Similarly, in a different context, Kuntala Lahiri Dutt[v] problematizes the social and historical construction of rivers. She argues that rivers are ‘embodied entities’ which can be seen, felt, touched, and traced on a map and as a ‘resource’, we want to get best use of rivers by harnessing and controlling them. Himanshu Thakkar argues that ‘a river is a complex and beautiful system which does many things along its course’[vi]. Needless to mention that the sorry state of rivers in India is a major cause of numerous other problems (depleting groundwater, destruction of biodiversity & livelihoods for millions, to name a few).
Coming back to the story of Champa river, as you can see in the picture, there is so little water in the river but the length of bridge possibly reflects the capacity of the river. The term ‘nala’ was used by the administration in late 1960s[vii] and since then it gradually became part of the common parlance. In a long conversation with Mr. Subrat Acharya, a retired govt. official and resident of Champanagar for more than six decades I got numerous insights about the river and the city. He shared with me the rich past of Bhagalpur which was known as Angpradesh during the days of Mahabharat and Karna (step-brother of the Pandavas) also called Sutputra (son of a low-born person) is said to have ruled this region and the river Champa was fortified by him to safeguard his kingdom. I will write about the intertwined history of the city and the river next.
Dr. Ruchi Shree (firstname.lastname@example.org) is Asstt Professor at the PG Dept of Political Science, Tilka Majhi Bhagalpur University, Bihar.

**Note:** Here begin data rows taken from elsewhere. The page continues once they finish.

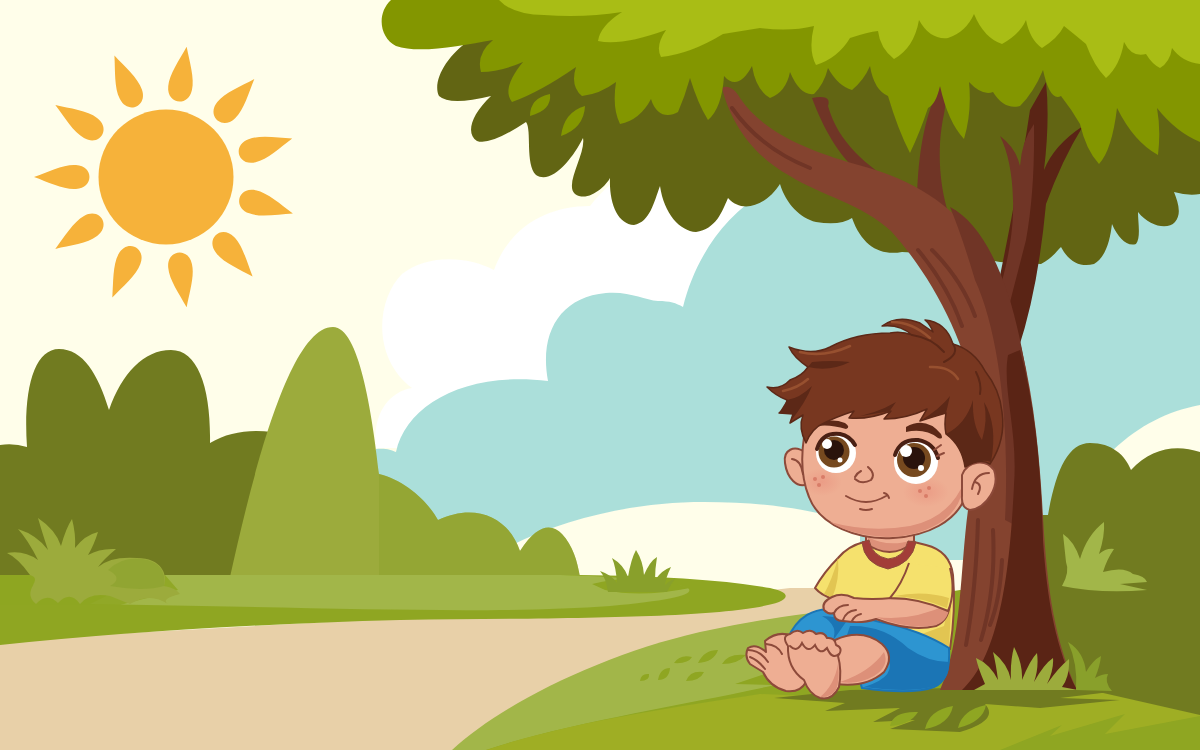
<!DOCTYPE html>
<html lang="en">
<head>
<meta charset="utf-8">
<title>Boy resting under a tree</title>
<style>
:root{
  --cream:#fffeea; --white:#fff; --sky:#abdfda; --sun:#f6b23a;
  --bush-dark:#717b20; --bush-mid:#89a02b; --hill:#9cab3c; --grass:#8fa622; --lawn:#a2b649; --lawn-bright:#9fae24;
  --path:#e8d0a8; --leaf-dark:#626513; --leaf-mid:#839600; --leaf-light:#a9bd15;
  --bark:#84432f; --bark-dark:#5a2415; --bark-mid:#703526;
  --skin:#eeae93; --skin-dark:#dd9079; --line:#8d4a3a; --hair:#783720; --hair-dark:#5c2817; --hair-light:#97502f;
  --shirt:#f5e16d; --shirt-dark:#e2c552; --shorts:#2d95d1; --shorts-dark:#1b75b5; --collar:#a23d38;
}
html,body{margin:0;width:1200px;height:750px;overflow:hidden;background:var(--cream)}
svg{display:block}
.skin{fill:var(--skin);stroke:var(--line);stroke-width:2;stroke-linejoin:round}
.ink{fill:none;stroke:var(--line);stroke-width:2;stroke-linecap:round}
.shade{fill:var(--skin-dark)}
</style>
</head>
<body>
<svg width="1200" height="750" viewBox="0 0 1200 750" role="img" aria-label="A barefoot boy sits against a tree beside a path on a sunny day">
<defs>
  <path id="ray" d="M0-132C5-118 13-102 12-90C11-72-11-72-12-90C-13-102-5-118 0-132Z"/>
  <path id="tuft" d="M-31 19Q-33 5-39-2Q-27 2-22 10Q-23-6-27-15Q-15-8-11 4Q-8-14-3-23Q4-12 5 2Q11-12 18-16Q16-4 16 7Q23-3 32-6Q27 4 26 12Q31 7 36 6Q30 14 28 19Z"/>
  <radialGradient id="cheek"><stop offset="0" stop-color="#e98f7c" stop-opacity=".55"/><stop offset="1" stop-color="#e98f7c" stop-opacity="0"/></radialGradient>
</defs>

<g id="sky">
  <rect width="1200" height="750" fill="var(--cream)"/>
  <path fill="var(--white)" d="M376 448C372 415 388 392 412 388C372 358 376 300 402 274C428 254 467 256 494 270C510 226 548 206 590 206C640 140 740 140 800 200V448Z"/>
  <path fill="var(--sky)" d="M376 449C386 448 391 450 396 452C406 405 465 371 548 381C539 333 560 297 606 293C630 291 644 300 658 301C670 301 676 303 683 307C697 250 735 200 790 180H1200V560H376Z"/>
  <path fill="var(--cream)" d="M510 546C570 516 640 502 704 502C770 502 815 510 860 525V610H510ZM1113 450C1140 425 1168 411 1200 405V480H1113Z"/>
</g>

<g id="sun" fill="var(--sun)" transform="translate(166 177)">
  <circle r="67.5"/>
  <use href="#ray" transform="rotate(9)"/><use href="#ray" transform="rotate(42)"/><use href="#ray" transform="rotate(73)"/>
  <use href="#ray" transform="rotate(106)"/><use href="#ray" transform="rotate(139)"/><use href="#ray" transform="rotate(171)"/>
  <use href="#ray" transform="rotate(204)"/><use href="#ray" transform="rotate(237)"/><use href="#ray" transform="rotate(270)"/>
  <use href="#ray" transform="rotate(303)"/><use href="#ray" transform="rotate(337)"/>
</g>

<g id="bushes">
  <path fill="var(--bush-dark)" d="M0 445Q14 443 27 447C23 390 34 349 59 349C83 349 98 374 109 410C122 373 144 350 171 350C198 350 211 388 210 443C228 432 250 429 272 432V590H0Z"/>
  <path fill="var(--hill)" d="M230 577C252 478 289 327 333 327C359 327 372 412 379 474C404 480 427 500 438 520C473 503 508 515 520 551C538 523 552 524 562 534C573 546 577 560 580 577Z"/>
  <path fill="var(--bush-mid)" opacity=".45" d="M379 474C404 480 427 500 438 520C473 503 508 515 520 551C538 523 552 524 562 534C573 546 577 560 580 577H379Z"/>
  <path fill="var(--bush-dark)" d="M1030 515H1048C1056 470 1068 443 1090 443C1112 443 1125 455 1131 470C1151 448 1176 444 1200 452V700H1030Z"/>
</g>

<g id="ground">
  <path fill="var(--path)" d="M0 640L640 605L790 588H830V750H0Z"/>
  <path fill="var(--grass)" d="M0 575H580Q700 576 770 588Q796 594 779 602C730 619 560 618 400 620Q180 626 0 645Z"/>
  <path fill="var(--lawn)" d="M150 575H560Q660 578 688 588Q700 598 610 606C490 615 300 607 90 604Z"/>
  <path fill="var(--grass)" opacity=".85" d="M0 575H165L178 590L120 605H0Z"/>
  <path fill="var(--lawn)" d="M452 750C500 705 600 655 700 632Q770 617 830 611L1000 640V750Z"/>
  <path fill="var(--grass)" d="M486 750C570 722 680 706 775 685L735 684L782 668L750 664L800 645L830 611L960 590H1200V750Z"/>
  <path fill="var(--bush-dark)" d="M1030 590H1200V716L1110 700L1030 690Z"/>
  <path fill="var(--lawn-bright)" d="M486 750C570 722 670 708 760 694L900 700L1090 690L1200 715V750Z"/>
  <path fill="var(--bush-dark)" d="M774 698L850 690L1060 686L1110 692L1060 698L1120 700L1040 708L985 704Q1000 720 960 732L890 729L915 720L873 722L900 708L825 711L845 703Z"/>
  <g fill="var(--grass)"><path d="M890 726Q893 711 918 712Q910 725 890 726ZM925 729Q929 710 953 706Q949 725 925 729ZM958 728Q962 710 986 705Q983 722 958 728Z"/>
  <path d="M1000 750L1062 725L1050 736L1125 714L1105 734L1200 716V750Z"/></g>
  <g id="path-leaves" fill="var(--grass)">
    <path d="M640 681Q641 673 649 674Q650 681 640 681ZM658 680Q660 668 670 668Q669 680 658 680ZM686 681Q690 670 704 672Q700 681 686 681ZM674 663Q680 654 692 657Q688 664 674 663ZM698 663Q704 650 718 650Q714 662 698 663ZM722 664Q728 653 746 655Q738 664 722 664Z"/>
  </g>
</g>

<g id="grass-tufts">
  <path fill="var(--hill)" d="M36 604C20 590 45 580 30 575Q18 558 7 553Q24 550 38 560Q28 540 18 529Q37 535 48 550Q42 532 38 518Q56 530 61 546Q66 528 72 519Q76 534 75 548Q85 535 98 532Q94 545 88 555Q100 548 116 549Q104 559 98 567Q111 556 137 558C161 558 168 574 164 586Q176 588 180 594Q160 599 168 604Q150 592 130 604L110 596Q90 592 80 604Q70 590 58 603Q47 592 36 604Z"/>
  <path fill="var(--bush-mid)" d="M108 570Q122 556 143 559Q167 563 164 586Q145 592 110 586Q124 578 108 570Z" opacity=".55"/>
  <path fill="var(--grass)" d="M592 584Q640 572 690 588Q640 598 605 590Z"/>
  <use href="#tuft" x="639" y="573" fill="var(--bush-mid)"/>
  <path fill="var(--lawn)" d="M1062 586Q1070 572 1066 562L1063 534Q1074 541 1080 559Q1087 535 1104 522Q1105 536 1099 554Q1106 548 1114 549Q1107 559 1103 572Q1124 566 1133 574Q1145 576 1147 582L1120 584L1147 590Q1100 594 1062 586Z"/>
</g>

<g id="tree">
  <path id="canopy-shadow" fill="var(--leaf-dark)" d="M470 40C446 56 432 82 439 96Q450 106 491 96C470 116 466 134 477 141Q490 146 526 122C532 130 525 164 536 175C552 185 573 158 583 138C586 154 564 184 575 194C588 203 606 186 610 178C609 204 618 224 634 225C650 222 654 202 660 186C664 214 680 231 696 232C716 229 722 212 728 198C742 214 766 206 780 184C786 204 800 218 816 222Q840 226 852 218C862 246 880 256 902 252L960 255L1000 262L1041 264C1052 258 1056 252 1061 247C1070 264 1082 267 1094 264C1106 257 1110 240 1112 224C1118 238 1127 247 1136 244C1141 238 1138 222 1138 212C1150 227 1168 230 1175 222C1182 214 1178 202 1174 192Q1188 196 1200 194V0H470Z"/>
  <g id="branches">
    <path fill="var(--bark-dark)" d="M1046 82Q1050 120 1044 170Q1054 145 1083 126Q1062 160 1046 204Q1038 290 1018 350L995 300Q1018 190 1030 110Z"/>
    <path fill="var(--bark-mid)" d="M996 300C1010 260 1014 222 1013 200Q1012 160 1000 136Q1016 148 1020 166Q1022 140 1034 124Q1035 190 1026 240L1008 310Z"/>
    <path fill="var(--bark-mid)" d="M812 98Q832 94 828 106C838 142 866 166 900 186L870 182C840 160 824 130 812 98ZM917 200C918 150 926 112 940 86Q948 94 944 114C936 150 940 190 950 218Z"/>
  </g>
  <path id="trunk" fill="var(--bark)" d="M722 88C728 84 736 90 740 98C764 134 812 152 862 166C914 180 951 205 975 238C1020 302 1036 400 1042 500C1046 570 1050 630 1077 690H940C962 640 960 570 968 510L975 400C966 340 930 274 891 231C862 204 820 195 790 176C750 154 730 120 722 88Z"/>
  <path fill="var(--bark-mid)" d="M950 207C976 220 996 256 1010 300C1036 390 1036 470 1043 540L1005 520C1010 420 998 330 975 280Q962 236 950 207Z"/>
  <path fill="var(--bark-dark)" d="M1020 350C1036 410 1041 470 1043 540C1047 600 1056 650 1077 690H962C1000 655 1010 570 1014 485C1018 430 1002 390 1008 355Z"/>
  <path fill="none" stroke="var(--bark-mid)" stroke-width="4" stroke-linecap="round" d="M918 250Q948 286 962 326M932 250Q962 280 975 316M978 520Q976 590 966 645M993 530Q996 590 981 640M1002 560Q1000 600 990 625M732 108Q760 148 810 168"/>
  <path id="canopy-mid" fill="var(--leaf-mid)" d="M391 0C376 14 380 38 396 46C418 54 460 46 493 40Q476 54 481 72Q500 72 523 62C510 78 504 92 512 102Q540 92 576 67Q570 86 582 96Q600 94 616 82Q612 108 620 124Q640 120 651 99C656 116 668 118 678 112Q685 96 690 78Q698 104 708 120Q722 108 724 76Q738 92 752 66Q756 90 770 98Q786 92 790 72Q800 96 814 94Q824 84 828 68Q838 86 852 90Q864 80 870 66Q874 90 888 96Q898 130 910 153Q920 132 928 108Q936 104 940 86Q948 122 964 139Q972 112 969 82Q982 96 993 92Q1004 110 1020 106Q1034 92 1043 70Q1050 102 1061 96Q1072 110 1080 124Q1086 150 1099 164Q1112 150 1117 108Q1134 142 1158 155Q1161 130 1157 108Q1176 132 1200 142V0Z"/>
  <path id="canopy-light" fill="var(--leaf-light)" d="M499 0Q513 15 544 15Q584 18 622 12Q600 26 598 41Q622 46 666 30Q655 46 661 57Q690 54 723 34L760 28Q790 32 814 26Q808 50 816 65Q838 58 850 38Q868 32 878 31Q880 48 894 59Q914 48 919 20Q930 40 948 38Q966 32 974 14Q984 38 1002 44Q1020 34 1026 20Q1030 40 1042 48Q1058 38 1064 26Q1074 34 1086 44Q1094 66 1106 78Q1120 66 1124 42Q1132 58 1146 54Q1152 64 1160 68Q1170 62 1172 48Q1182 62 1200 64V0Z"/>
  <path fill="var(--leaf-mid)" d="M530 116Q530 98 550 94Q552 110 530 116ZM561 136Q564 112 585 106Q584 128 561 136Z"/>
  <path id="root-grass" fill="var(--hill)" d="M974 690L985 684Q978 668 976 658Q990 664 998 680Q996 664 993 652Q1008 664 1011 680Q1010 662 1014 647Q1023 664 1022 680Q1030 660 1037 653Q1039 668 1034 682Q1044 664 1053 658Q1054 670 1047 684Q1058 668 1069 659Q1070 676 1062 687L1078 690Z"/>
  <path fill="var(--bush-mid)" d="M1076 690Q1078 664 1068 642Q1084 652 1086 672Q1093 660 1101 656Q1100 666 1095 678Q1102 674 1108 674Q1104 682 1112 691Z"/>
</g>

<g id="boy">
  <g id="body">
    <path class="skin" d="M866 530H914V562H866Z"/>
    <path class="shade" d="M868 537Q888 548 913 540V548Q888 557 868 549Z"/>
    <path fill="var(--shirt)" stroke="var(--line)" stroke-width="2" stroke-linejoin="round" d="M864 542Q848 546 838 558Q824 572 815 588Q822 596 832 598L820 640L950 649Q956 610 953 575Q950 551 926 545L914 542Q890 562 864 542Z"/>
    <path fill="var(--shirt-dark)" d="M952 590L949 647L905 640L944 626ZM838 558Q840 580 832 598L824 594Q832 580 838 558ZM893 600Q905 580 908 565Q908 590 899 602Z"/>
    <path fill="var(--collar)" stroke="var(--line)" d="M862 542Q864 564 888 569Q912 564 916 542L908 541Q904 558 888 559Q872 556 869 540Z"/>
  </g>
  <g id="legs">
    <path fill="var(--shorts)" stroke="var(--shorts-dark)" stroke-width="2" d="M787 640C797 616 815 607 834 610L880 622Q920 630 949 648Q951 680 934 687Q912 695 862 688L850 650Z"/>
    <path fill="var(--shorts-dark)" d="M850 626Q884 625 908 648Q928 662 949 662Q950 682 932 687Q908 693 864 687Q900 676 886 655Q876 636 846 638ZM822 616Q838 616 846 622L832 642Q840 626 822 616Z"/>
    <path class="skin" d="M835 640Q862 628 882 644Q895 656 884 672Q866 688 836 684Z"/>
    <path class="shade" d="M884 652Q890 666 874 676Q858 685 840 682Q870 672 884 652Z"/>
    <path class="skin" d="M765 641Q778 630 792 636L806 682Q800 693 786 691Q770 687 763 672L750 664Q744 656 748 648Q756 643 766 652Z"/>
    <path class="ink" d="M748 650Q760 650 768 662M750 657Q758 660 765 669M766 644Q778 645 782 654"/>
    <path class="skin" d="M788 646Q781 636 790 634Q797 628 803 633Q811 628 816 634Q824 631 827 638Q835 637 836 645Q844 648 838 656Q842 670 839 687Q832 701 820 698Q809 694 804 680Q787 668 788 646Z"/>
    <path class="ink" d="M790 646Q797 653 802 643Q808 654 815 645Q820 656 827 648Q832 660 839 654"/>
    <path class="shade" d="M838 664Q840 680 836 690Q830 698 820 697Q834 686 838 664Z"/>
  </g>
  <g id="arm">
    <path class="skin" d="M892 598Q872 600 854 598Q842 592 832 597Q821 602 824 610Q829 615 834 613Q834 621 843 621Q862 624 876 619Q910 632 936 626Q950 620 950 600Z"/>
    <path class="shade" d="M876 617Q910 622 949 604Q950 620 936 625Q908 630 876 617Z"/>
    <path class="ink" d="M834 613Q838 605 848 605M843 620Q846 611 856 610M852 621Q855 615 861 614"/>
    <path fill="var(--shirt)" stroke="var(--line)" stroke-width="2" d="M909 563Q902 584 890 598Q920 598 948 611Q956 592 950 568"/>
    <path fill="var(--shirt-dark)" d="M894 596Q924 590 949 598L947 608Q920 597 894 596Z"/>
  </g>
  <g id="head">
    <path class="skin" d="M806 453C794 444 783 450 785 463C787 478 797 489 808 484Z"/>
    <path class="ink" d="M792 459Q801 460 803 474"/>
    <path class="skin" d="M810 410C800 445 800 475 809 497C820 526 858 540 893 538C930 536 955 520 964 500C972 470 964 430 950 400Z"/>
    <path class="shade" d="M965 480Q962 506 944 520Q920 537 886 537Q850 535 830 522Q870 533 910 526Q950 518 965 480Z"/>
    <path class="skin" d="M962 475C968 460 986 459 994 470C1000 486 987 508 970 510Q961 508 962 496Z"/>
    <path class="ink" d="M972 489Q975 473 989 473M975 482Q983 484 978 494"/>
    <ellipse cx="822" cy="482" rx="20" ry="14" fill="url(#cheek)"/><ellipse cx="926" cy="492" rx="23" ry="15" fill="url(#cheek)"/>
    <g id="eyes">
      <ellipse cx="836" cy="453" rx="20" ry="20" fill="var(--white)"/><ellipse cx="916" cy="462" rx="22" ry="22" fill="var(--white)"/>
      <circle cx="834" cy="452" r="15.5" fill="#76491f"/><circle cx="914" cy="460" r="17" fill="#76491f"/>
      <circle cx="834" cy="450" r="10" fill="#2a130c"/><circle cx="914" cy="458" r="11" fill="#2a130c"/>
      <g fill="var(--white)"><circle cx="827" cy="444" r="5"/><circle cx="906" cy="451" r="6"/><circle cx="840" cy="460" r="2.5"/><circle cx="921" cy="468" r="3"/></g>
      <path fill="none" stroke="#4a2014" stroke-width="4" stroke-linecap="round" d="M817 449Q822 432 840 434Q850 436 855 445M895 455Q900 439 918 440Q934 443 938 458"/>
      <path class="ink" d="M934 450L941 445M937 456L944 453"/>
    </g>
    <path fill="var(--hair-dark)" d="M817 426Q828 417 845 423Q851 427 846 429Q830 424 817 426ZM906 427Q926 416 941 434Q944 440 938 438Q925 428 906 432Z"/>
    <path class="ink" d="M868 467Q876 474 871 480Q862 485 855 479M861 471Q857 473 855 477M846 496Q866 508 886 496M884 493Q888 494 889 498M860 509Q866 511 872 509"/>
    <g fill="#d97d68"><circle cx="815" cy="479" r="2"/><circle cx="823" cy="477" r="2"/><circle cx="819" cy="485" r="2"/><circle cx="920" cy="491" r="2"/><circle cx="929" cy="488" r="2"/><circle cx="926" cy="496" r="2"/></g>
    <path id="hair" fill="var(--hair)" stroke="var(--hair-dark)" stroke-width="1.5" stroke-linejoin="round" d="M806 443Q798 428 803 415L790 423L793 414L779 413Q786 408 787 400Q776 396 767 387Q781 390 790 380Q802 376 808 367Q794 358 789 347Q812 356 830 347Q856 333 890 333Q902 331 912 335Q900 324 882 326Q898 314 920 323L933 332Q930 324 925 320Q946 322 953 344Q974 350 985 371Q1000 390 1002 412Q1006 440 990 464Q980 458 965 467Q962 446 946 434Q944 424 946 413Q932 417 920 421L927 409Q906 419 884 419L891 411Q868 420 849 418L854 411Q836 417 824 423Q812 428 806 443Z"/>
    <path fill="var(--hair-dark)" d="M946 434Q966 424 973 400Q972 425 982 440Q988 420 984 402Q998 425 991 462Q980 458 965 467Q962 446 946 434ZM787 400Q800 398 812 386Q806 402 790 422L793 414L779 413ZM849 418Q876 414 896 402L884 419L891 411ZM920 421Q940 409 950 396L946 413ZM808 367Q830 372 850 362Q832 360 812 362Z"/>
    <path fill="none" stroke="var(--hair-light)" stroke-width="2.5" stroke-linecap="round" d="M800 352Q824 358 850 346M892 322Q912 322 930 338M930 367Q950 366 958 379M783 391Q798 388 808 379"/>
    <path fill="none" stroke="var(--hair-dark)" stroke-width="2" stroke-linecap="round" d="M912 335Q932 338 944 352M953 344Q960 354 944 362M976 372Q982 384 980 394"/>
  </g>
</g>
</svg>
</body>
</html>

Note: This is part of 3-part series of articles on Champa River by the author. Other two articles in the series can be seen: 1. https://sandrp.in/2020/04/12/champas-angpradesh-to-champa-nala-of-bhagalpur/
[i] I borrow this line of argument from Arturo Escobar as in his famous book Encountering Development, he makes a case for making and unmaking of third world.

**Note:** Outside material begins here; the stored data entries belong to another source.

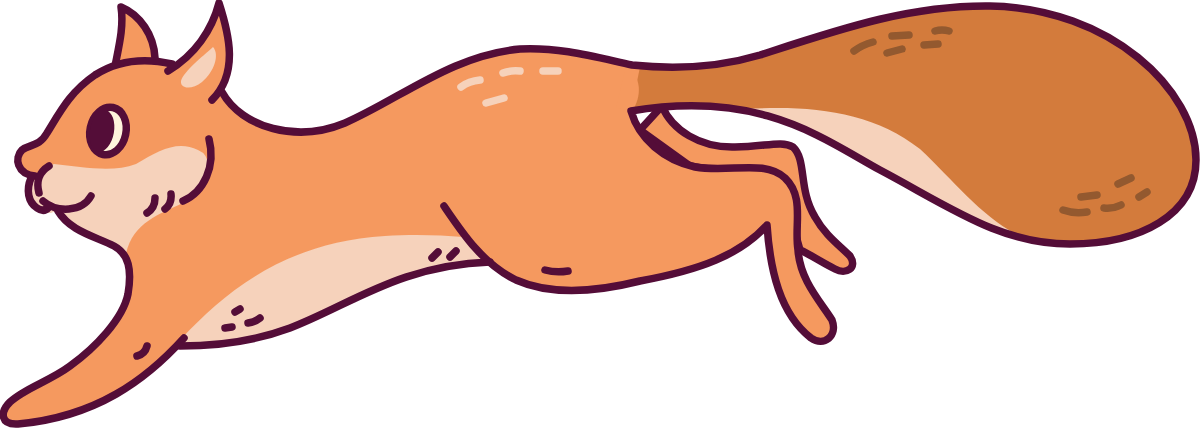
<!DOCTYPE html>
<html lang="en">
<head>
<meta charset="utf-8">
<title>Leaping squirrel</title>
<style>
:root {
  --paper: #ffffff;
  --fur: #f5995f;
  --tail: #d37b3c;
  --cream: #f6d2bb;
  --ink: #540d38;
  --tail-mark: #93592f;
}
html, body { margin: 0; background: var(--paper); overflow: hidden; }
svg { display: block; width: 1200px; height: 428px; }
.fur { fill: var(--fur); }
.tail { fill: var(--tail); }
.cream { fill: var(--cream); }
.line { fill: none; }
.outline, .line { stroke: var(--ink); stroke-width: 7.5; stroke-linecap: round; stroke-linejoin: round; }
.tuft { fill: none; stroke-width: 7.5; stroke-linecap: round; }
.tuft-light { stroke: var(--cream); }
.tuft-brown { stroke: var(--tail-mark); }
</style>
</head>
<body>
<svg viewBox="0 0 1200 428" role="img" aria-label="A red squirrel leaping to the left with a bushy tail">
  <defs>
    <path id="body-shape" d="M222 92C242 128 297 143 345 123C400 99 452 55 520 49C560 47 600 57 640 67L631 111C639 139 664 160 695 167C730 173 764 159 785 178C805 197 794 225 798 250C800 280 820 301 832 320C838 336 824 347 811 338C780 314 770 270 767 225C740 255 700 270 640 281C600 291 552 296 516 280C507 275 497 268 490 262C400 265 350 305 290 328C255 341 220 346 180 346C146 380 96 417 18 424C0 425 0 412 10 402C25 388 50 381 70 366C95 348 123 319 128 294C132 270 129 254 114 246C94 236 70 231 58 211C50 213 44 214 37 208C28 201 25 190 31 177C17 174 14 158 22 150C30 144 39 147 47 133C60 112 70 92 95 75C120 59 146 58 172 64Z"/>
    <path id="tail-shape" d="M632 67C680 70 720 67 760 55C840 29 910 5 990 6C1110 8 1196 90 1196 160C1196 215 1140 244 1070 244C1000 244 950 207 880 170C820 137 760 90 632 111Z"/>
    <clipPath id="body-clip"><use href="#body-shape"/></clipPath>
    <clipPath id="tail-clip"><use href="#tail-shape"/></clipPath>
  </defs>

  <g id="far-side">
    <path class="fur outline" d="M115 66C119 46 124 26 121 7C140 15 154 35 155 58"/>
    <path class="fur outline" d="M662 106C672 130 700 148 735 147C765 147 781 140 793 147C807 160 798 189 815 217C825 235 839 245 850 256C858 268 846 275 835 269C821 262 811 255 800 250L780 180L690 166L640 130Z"/>
  </g>

  <g id="tail">
    <use href="#tail-shape" class="tail"/>
    <path class="cream" clip-path="url(#tail-clip)" d="M745 109C810 105 872 111 920 149C953 180 980 215 1016 234L980 250L860 190Z"/>
  </g>

  <g id="body">
    <use href="#body-shape" class="fur"/>
    <path class="fur" d="M626 66C642 76 642 97 632 111L616 108Z"/>
    <g clip-path="url(#body-clip)">
      <path class="cream" d="M182 338C226 291 286 242 385 236C413 234 440 235 463 237C470 247 479 256 490 262L400 350L180 356Z"/>
      <path class="cream" d="M38 180C40 171 46 166 54 164C82 167 113 173 136 164C159 150 178 140 198 150Q208 154 208 166C209 183 198 195 183 203C160 214 133 222 126 254L90 260L20 215V180Z"/>
    </g>
  </g>

  <g id="contours">
    <path class="line" d="M222 92C242 128 297 143 345 123C400 99 452 55 520 49C560 47 595 57 632 65C680 70 720 67 760 55C840 29 910 5 990 6C1110 8 1196 90 1196 160C1196 215 1140 244 1070 244C1000 244 950 207 880 170C820 137 760 90 631 111C639 139 664 160 695 167C730 173 764 159 785 178C805 197 794 225 798 250C800 280 820 301 832 320C838 336 824 347 811 338C780 314 770 270 767 225C740 255 700 270 640 281C600 291 552 296 516 280C483 264 463 234 444 206"/>
    <path class="line" d="M490 262C400 265 350 305 290 328C255 341 220 346 180 346"/>
    <path class="line" d="M184 338C146 380 96 417 18 424C0 425 0 412 10 402C25 388 50 381 70 366C95 348 123 319 128 294C132 270 129 254 114 246C94 236 70 231 58 211"/>
    <path class="line" d="M172 64C146 58 120 59 95 75C70 92 60 112 47 133C39 147 30 144 22 150C14 158 17 174 35 176"/>
    <path class="line" d="M209 139C216 166 204 192 183 201"/>
  </g>

  <g id="near-ear">
    <path class="fur outline" d="M168 71C195 55 212 30 219 3C229 34 239 73 212 100"/>
    <path class="cream" d="M213 47C220 55 214 72 202 82C192 90 180 89 181 81C184 71 202 57 213 47Z"/>
  </g>

  <g id="face">
    <ellipse class="cream outline" cx="108" cy="131" rx="18" ry="24" transform="rotate(12 108 131)" style="fill:#fff4dc"/>
    <ellipse cx="102" cy="131" rx="12" ry="21" transform="rotate(10 102 131)" fill="var(--ink)"/>
    <path class="line" d="M49 166C39 172 36 182 39 193"/>
    <path class="line" d="M31 178C26 190 28 202 37 208Q44 213 49 207"/>
    <path class="line" d="M43 201C57 213 82 212 91 196"/>
  </g>

  <g id="fur-strokes">
    <path class="line" d="M155 198Q155 208 147 213M171 194Q172 204 165 209M147 346Q145 354 137 356M545 270Q556 273 568 271M438 252L432 258M456 251L450 257M235 312L240 309M225 328L232 327M248 323Q255 322 260 318"/>
    <path class="tuft tuft-light" d="M461 87Q469 81 480 80M503 73Q511 70 520 71M543 71H558M486 103L504 98"/>
    <path class="tuft tuft-brown" d="M854 51Q862 45 873 42M892 36L909 35M935 31Q942 29 949 31M887 53L902 49M924 45L938 44M1063 210Q1074 214 1087 212M1081 197L1097 195M1104 208Q1113 209 1121 205M1118 184L1131 178M1139 197L1147 192"/>
  </g>
</svg>
</body>
</html>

[ii] Shree, Ruchi (2018), Rivers as Commons: Reality or Myth?, as guest blog on SANDRP website, available at https://sandrp.in/2018/03/14/rivsers-as-commons-reality-or-myth/
[iii] Lal, Amrith (2018), ‘My Friend, the River’, The Indian Express, 25 November. This piece is about a unique celebration of the river Chandragiri in Kerala’s Kasargode. The local people have compiled a volume titled Jeevanarekha. Lal has mentioned about Kaka Kalelkar’s (noted Gandhian) magnificent work on waterbodies Jeevanaleela (1964) and his view on rivers.
[iv] Bandopadhyay, J. (2018), ‘Why we need a new perspective on rivers’, July 25, available on https://www.orfonline.org/research/why-we-need-a-new-perspective-on-rivers/
[v] Dutt, Kuntala Lahiri (2010), ‘Imagining Rivers’, EPW, Vol. 35, No. 27, pp. 2395-2400.
[vi] Thakkar, Himanshu (2015), ‘The Narmada and Other Rivers of Gujarat’ in Ramaswamy Iyer (ed.) Living Rivers, Dying Rivers, OUP, New Delhi, pp. 339-363. To mention his full definition, ‘a river is not just a channel carrying freshwater, but a hydrological, geomorphic, ecological, biodiversity-rich, landscape-level system that serves as a key part of the freshwater cycle, balancing a dynamic equilibrium between snowfall, rainfall, surface water, and groundwater, and providing a large number of social and economic services to the people and ecosystem all along its watershed’
[vii] As told by a local resident in a conversation about the river Champa and history of the city named Bhagalpur. I got to know about the story of Bala-Bihula through which the Manjusha art became popular.